The draft legislation does not define what would constitute sufficient influence over an entity to make it an entity of concern. Notably, the definition of "affiliated with a country of concern" is much broader than the definition of "affiliate" in the traditional corporate context.
An entity is affiliated with a country of concern if, among other things: (1) a country of concern or an entity influenced by a country of concern holds 5% or more of the outstanding voting stock of the entity; (2) the entity is headquartered in the country of concern or a subsidiary of an entity headquartered in the country of concern; (3) the entity is a variable interest entity; or (4) the entity is influenced by a national of the country of concern.
Definition of "National Critical Capabilities"
The draft legislation narrows the definition of "national critical capabilities" from its definition in the America Competes Act, and also makes several important changes.
Given the policy history of support for outbound investment controls, it's no surprise that the term "national critical capabilities" is defined to include critical supply chains — e.g., semiconductor manufacturing and advanced packaging, large-capacity batteries, critical minerals and materials, pharmaceuticals and active pharmaceutical ingredients.
With that said, the draft legislation also specifies that national critical capabilities shall include technologies identified by the director of national intelligence as critical and emerging technologies, including artificial intelligence, bioeconomy, and quantum information science and technology.
This is notable for two reasons. First, the regulatory classification of dual-use technologies has traditionally been within the purview of the U.S. Department of Commerce, not the intelligence community.
Second, the draft names artificial intelligence as a critical and emerging technology, without differentiating between types and capabilities of AI. As a result, the legislation could potentially apply to companies that use AI for more benign commercial purposes — e.g., automatic vacuums — as well as those that use AI for military or defense applications.
Evaluate potential governance and operational impacts.
If enacted in anything similar to its current form, the draft legislation would have profound implications for the governance and operations of companies deemed to be associated with national critical capabilities.
If such companies have one or more board members that are nationals of countries of concern, or subsidiaries or joint ventures located in countries of concern, they may need to modify governance or the ways in which ex-U.S. and U.S.-based entities interact with each other, in order to avoid triggering the legislation's notification requirement.
Consider beginning to incorporate outbound investment screening considerations in strategic assessments of potential transactions as well as in transactional due diligence.
Given the current policy and political environment, we assess that the likelihood of an outbound investment screening mechanism becoming reality in the near term is quite high.

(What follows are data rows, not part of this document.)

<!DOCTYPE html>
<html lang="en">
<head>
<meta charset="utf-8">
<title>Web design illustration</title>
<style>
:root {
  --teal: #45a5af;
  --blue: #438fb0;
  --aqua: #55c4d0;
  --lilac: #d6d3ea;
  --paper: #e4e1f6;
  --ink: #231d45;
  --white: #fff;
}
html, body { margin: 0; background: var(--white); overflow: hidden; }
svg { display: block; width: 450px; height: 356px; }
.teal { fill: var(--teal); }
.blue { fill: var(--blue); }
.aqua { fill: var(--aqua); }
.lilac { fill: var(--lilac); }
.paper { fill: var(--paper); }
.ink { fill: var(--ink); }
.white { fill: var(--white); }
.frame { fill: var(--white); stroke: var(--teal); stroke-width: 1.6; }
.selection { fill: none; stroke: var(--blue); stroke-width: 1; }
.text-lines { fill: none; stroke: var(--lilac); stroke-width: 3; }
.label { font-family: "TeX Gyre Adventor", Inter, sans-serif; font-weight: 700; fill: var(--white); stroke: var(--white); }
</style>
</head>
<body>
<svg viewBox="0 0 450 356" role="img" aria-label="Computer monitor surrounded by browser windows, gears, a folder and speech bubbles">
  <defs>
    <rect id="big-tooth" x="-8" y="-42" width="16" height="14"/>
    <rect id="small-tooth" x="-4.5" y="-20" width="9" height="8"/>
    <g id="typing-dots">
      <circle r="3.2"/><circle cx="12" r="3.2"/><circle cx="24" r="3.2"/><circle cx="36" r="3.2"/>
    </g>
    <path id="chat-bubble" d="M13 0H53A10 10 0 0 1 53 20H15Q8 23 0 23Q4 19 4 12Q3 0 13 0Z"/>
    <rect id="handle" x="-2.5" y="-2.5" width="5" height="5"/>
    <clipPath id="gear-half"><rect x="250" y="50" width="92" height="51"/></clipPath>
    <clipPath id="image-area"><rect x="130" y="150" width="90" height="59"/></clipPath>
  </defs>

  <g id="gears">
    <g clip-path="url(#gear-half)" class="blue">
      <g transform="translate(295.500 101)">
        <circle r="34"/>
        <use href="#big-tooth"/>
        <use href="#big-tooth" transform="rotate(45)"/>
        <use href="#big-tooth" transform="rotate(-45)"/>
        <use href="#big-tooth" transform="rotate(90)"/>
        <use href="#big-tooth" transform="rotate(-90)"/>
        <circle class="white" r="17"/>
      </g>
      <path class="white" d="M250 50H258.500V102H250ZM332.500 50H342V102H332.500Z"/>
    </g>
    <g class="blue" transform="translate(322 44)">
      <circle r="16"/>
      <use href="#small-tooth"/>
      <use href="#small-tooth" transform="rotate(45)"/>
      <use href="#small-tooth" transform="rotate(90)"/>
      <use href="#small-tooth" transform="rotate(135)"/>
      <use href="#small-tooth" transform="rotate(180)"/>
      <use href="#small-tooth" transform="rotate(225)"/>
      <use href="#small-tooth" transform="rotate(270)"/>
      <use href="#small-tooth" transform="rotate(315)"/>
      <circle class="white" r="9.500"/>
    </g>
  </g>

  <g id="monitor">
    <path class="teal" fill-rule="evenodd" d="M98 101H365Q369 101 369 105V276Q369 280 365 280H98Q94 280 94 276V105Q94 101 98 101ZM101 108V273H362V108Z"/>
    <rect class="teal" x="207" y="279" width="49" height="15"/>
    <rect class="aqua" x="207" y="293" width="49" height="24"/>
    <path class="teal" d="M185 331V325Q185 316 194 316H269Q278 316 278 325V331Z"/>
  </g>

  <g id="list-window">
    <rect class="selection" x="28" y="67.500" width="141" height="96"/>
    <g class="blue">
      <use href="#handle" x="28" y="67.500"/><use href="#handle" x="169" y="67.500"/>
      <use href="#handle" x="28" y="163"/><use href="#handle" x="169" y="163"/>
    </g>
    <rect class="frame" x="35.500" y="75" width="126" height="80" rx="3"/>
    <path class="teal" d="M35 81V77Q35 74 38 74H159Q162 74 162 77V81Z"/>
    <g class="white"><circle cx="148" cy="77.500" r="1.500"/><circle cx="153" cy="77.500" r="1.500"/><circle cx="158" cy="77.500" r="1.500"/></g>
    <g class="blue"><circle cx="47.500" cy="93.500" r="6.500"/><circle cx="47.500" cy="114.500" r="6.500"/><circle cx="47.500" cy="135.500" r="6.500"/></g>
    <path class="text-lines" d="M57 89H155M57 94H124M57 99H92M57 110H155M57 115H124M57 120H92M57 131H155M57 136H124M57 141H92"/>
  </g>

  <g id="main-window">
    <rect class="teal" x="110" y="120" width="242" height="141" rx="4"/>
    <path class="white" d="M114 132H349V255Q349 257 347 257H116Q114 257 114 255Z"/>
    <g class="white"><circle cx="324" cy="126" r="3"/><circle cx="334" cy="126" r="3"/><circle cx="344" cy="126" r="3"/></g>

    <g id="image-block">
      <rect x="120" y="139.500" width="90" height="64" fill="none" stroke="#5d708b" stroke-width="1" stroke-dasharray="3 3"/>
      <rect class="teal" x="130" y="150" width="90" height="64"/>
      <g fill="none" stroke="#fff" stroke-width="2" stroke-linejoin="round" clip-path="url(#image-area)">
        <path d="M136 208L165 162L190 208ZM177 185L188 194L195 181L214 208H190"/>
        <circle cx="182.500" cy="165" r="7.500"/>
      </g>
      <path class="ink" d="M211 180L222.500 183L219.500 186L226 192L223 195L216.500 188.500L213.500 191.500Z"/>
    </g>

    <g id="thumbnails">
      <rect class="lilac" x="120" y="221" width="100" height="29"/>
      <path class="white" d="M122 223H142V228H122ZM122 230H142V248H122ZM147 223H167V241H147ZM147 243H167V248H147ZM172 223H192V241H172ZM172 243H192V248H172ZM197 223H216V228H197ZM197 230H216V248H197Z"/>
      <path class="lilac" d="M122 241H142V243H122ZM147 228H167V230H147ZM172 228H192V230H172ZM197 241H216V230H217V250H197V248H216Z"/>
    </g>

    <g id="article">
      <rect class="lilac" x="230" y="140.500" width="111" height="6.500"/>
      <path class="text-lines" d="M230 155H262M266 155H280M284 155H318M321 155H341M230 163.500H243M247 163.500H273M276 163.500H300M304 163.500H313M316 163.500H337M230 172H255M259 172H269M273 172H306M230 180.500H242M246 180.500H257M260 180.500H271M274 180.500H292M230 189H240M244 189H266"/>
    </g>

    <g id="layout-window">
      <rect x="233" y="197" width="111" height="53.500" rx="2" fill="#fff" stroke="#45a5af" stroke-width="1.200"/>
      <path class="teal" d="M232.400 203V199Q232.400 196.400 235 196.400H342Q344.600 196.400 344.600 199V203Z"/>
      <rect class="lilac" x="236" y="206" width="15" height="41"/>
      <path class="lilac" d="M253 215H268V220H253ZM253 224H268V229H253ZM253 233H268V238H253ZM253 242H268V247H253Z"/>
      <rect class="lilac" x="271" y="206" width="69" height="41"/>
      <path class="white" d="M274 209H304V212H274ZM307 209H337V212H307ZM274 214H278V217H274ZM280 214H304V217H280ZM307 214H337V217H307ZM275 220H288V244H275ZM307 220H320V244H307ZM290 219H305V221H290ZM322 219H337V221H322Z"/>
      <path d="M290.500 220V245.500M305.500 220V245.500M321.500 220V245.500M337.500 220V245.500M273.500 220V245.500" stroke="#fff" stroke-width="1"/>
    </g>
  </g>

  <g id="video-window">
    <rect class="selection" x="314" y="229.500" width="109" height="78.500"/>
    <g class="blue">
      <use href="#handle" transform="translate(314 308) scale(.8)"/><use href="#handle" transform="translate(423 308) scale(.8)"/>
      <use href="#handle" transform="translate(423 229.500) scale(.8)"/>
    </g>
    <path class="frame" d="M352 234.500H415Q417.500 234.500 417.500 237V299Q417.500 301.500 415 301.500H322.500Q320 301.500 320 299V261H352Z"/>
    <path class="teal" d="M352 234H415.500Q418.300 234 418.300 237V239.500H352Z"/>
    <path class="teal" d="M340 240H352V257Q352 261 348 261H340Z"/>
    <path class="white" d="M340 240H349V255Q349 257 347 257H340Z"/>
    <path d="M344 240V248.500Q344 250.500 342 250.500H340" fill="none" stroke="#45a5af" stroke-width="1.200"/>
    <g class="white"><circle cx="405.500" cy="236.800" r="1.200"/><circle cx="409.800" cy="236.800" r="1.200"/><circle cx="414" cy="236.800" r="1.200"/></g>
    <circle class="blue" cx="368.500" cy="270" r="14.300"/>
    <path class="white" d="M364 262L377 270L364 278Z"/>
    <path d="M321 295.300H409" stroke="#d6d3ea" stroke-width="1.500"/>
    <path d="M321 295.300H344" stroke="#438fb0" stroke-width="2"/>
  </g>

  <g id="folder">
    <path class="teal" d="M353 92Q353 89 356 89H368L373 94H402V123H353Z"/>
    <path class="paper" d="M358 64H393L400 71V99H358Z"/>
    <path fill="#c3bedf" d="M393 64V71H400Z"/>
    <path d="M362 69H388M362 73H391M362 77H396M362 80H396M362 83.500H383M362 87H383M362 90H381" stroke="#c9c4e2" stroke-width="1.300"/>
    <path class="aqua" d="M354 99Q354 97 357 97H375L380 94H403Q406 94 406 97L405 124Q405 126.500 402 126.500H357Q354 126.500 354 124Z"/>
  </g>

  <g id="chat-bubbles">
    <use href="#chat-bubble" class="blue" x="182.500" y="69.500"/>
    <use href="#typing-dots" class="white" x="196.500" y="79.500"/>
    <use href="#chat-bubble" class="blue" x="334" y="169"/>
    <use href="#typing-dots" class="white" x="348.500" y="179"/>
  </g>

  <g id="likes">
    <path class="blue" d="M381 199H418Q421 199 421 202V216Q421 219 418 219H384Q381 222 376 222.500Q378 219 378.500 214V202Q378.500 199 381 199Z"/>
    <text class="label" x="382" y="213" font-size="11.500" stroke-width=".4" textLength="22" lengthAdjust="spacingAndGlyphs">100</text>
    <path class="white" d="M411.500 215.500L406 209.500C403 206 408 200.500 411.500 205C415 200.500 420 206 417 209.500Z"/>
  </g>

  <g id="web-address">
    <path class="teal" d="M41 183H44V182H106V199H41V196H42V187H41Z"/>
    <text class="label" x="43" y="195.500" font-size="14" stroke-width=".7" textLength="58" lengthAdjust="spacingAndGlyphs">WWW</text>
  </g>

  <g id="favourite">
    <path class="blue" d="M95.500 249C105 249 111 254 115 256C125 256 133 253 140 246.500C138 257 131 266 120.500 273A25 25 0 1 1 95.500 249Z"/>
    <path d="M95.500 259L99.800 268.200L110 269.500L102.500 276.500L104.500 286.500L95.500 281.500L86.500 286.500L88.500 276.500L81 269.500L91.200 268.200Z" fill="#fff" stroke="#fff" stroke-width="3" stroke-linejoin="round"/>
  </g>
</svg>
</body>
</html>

Investors and companies should ensure that assumed exit scenarios for proposed investments are plausible, and that due diligence for a merger, acquisition, joint venture, licensing agreement or similar activity accounts for the factors outlined in the draft legislation, as well as in the legislation's national security policy goals.
Assess your company's shareholder base.
Could your company be deemed an entity of concern, such that a U.S. investment in your company may trigger a mandatory notification to the committee? If so, what, if any, measures may be warranted to mitigate this risk — e.g., forced redemptions, etc.?
Given the U.S. policy and political consensus in support of outbound investment controls, this will be a topic with which U.S. sponsors and companies will have to contend sooner rather than later. Any transaction that may implicate a national critical capability with a nexus to China, or another country of concern, should be carefully assessed in light of the potential new legal requirements, as well as U.S. policy objectives.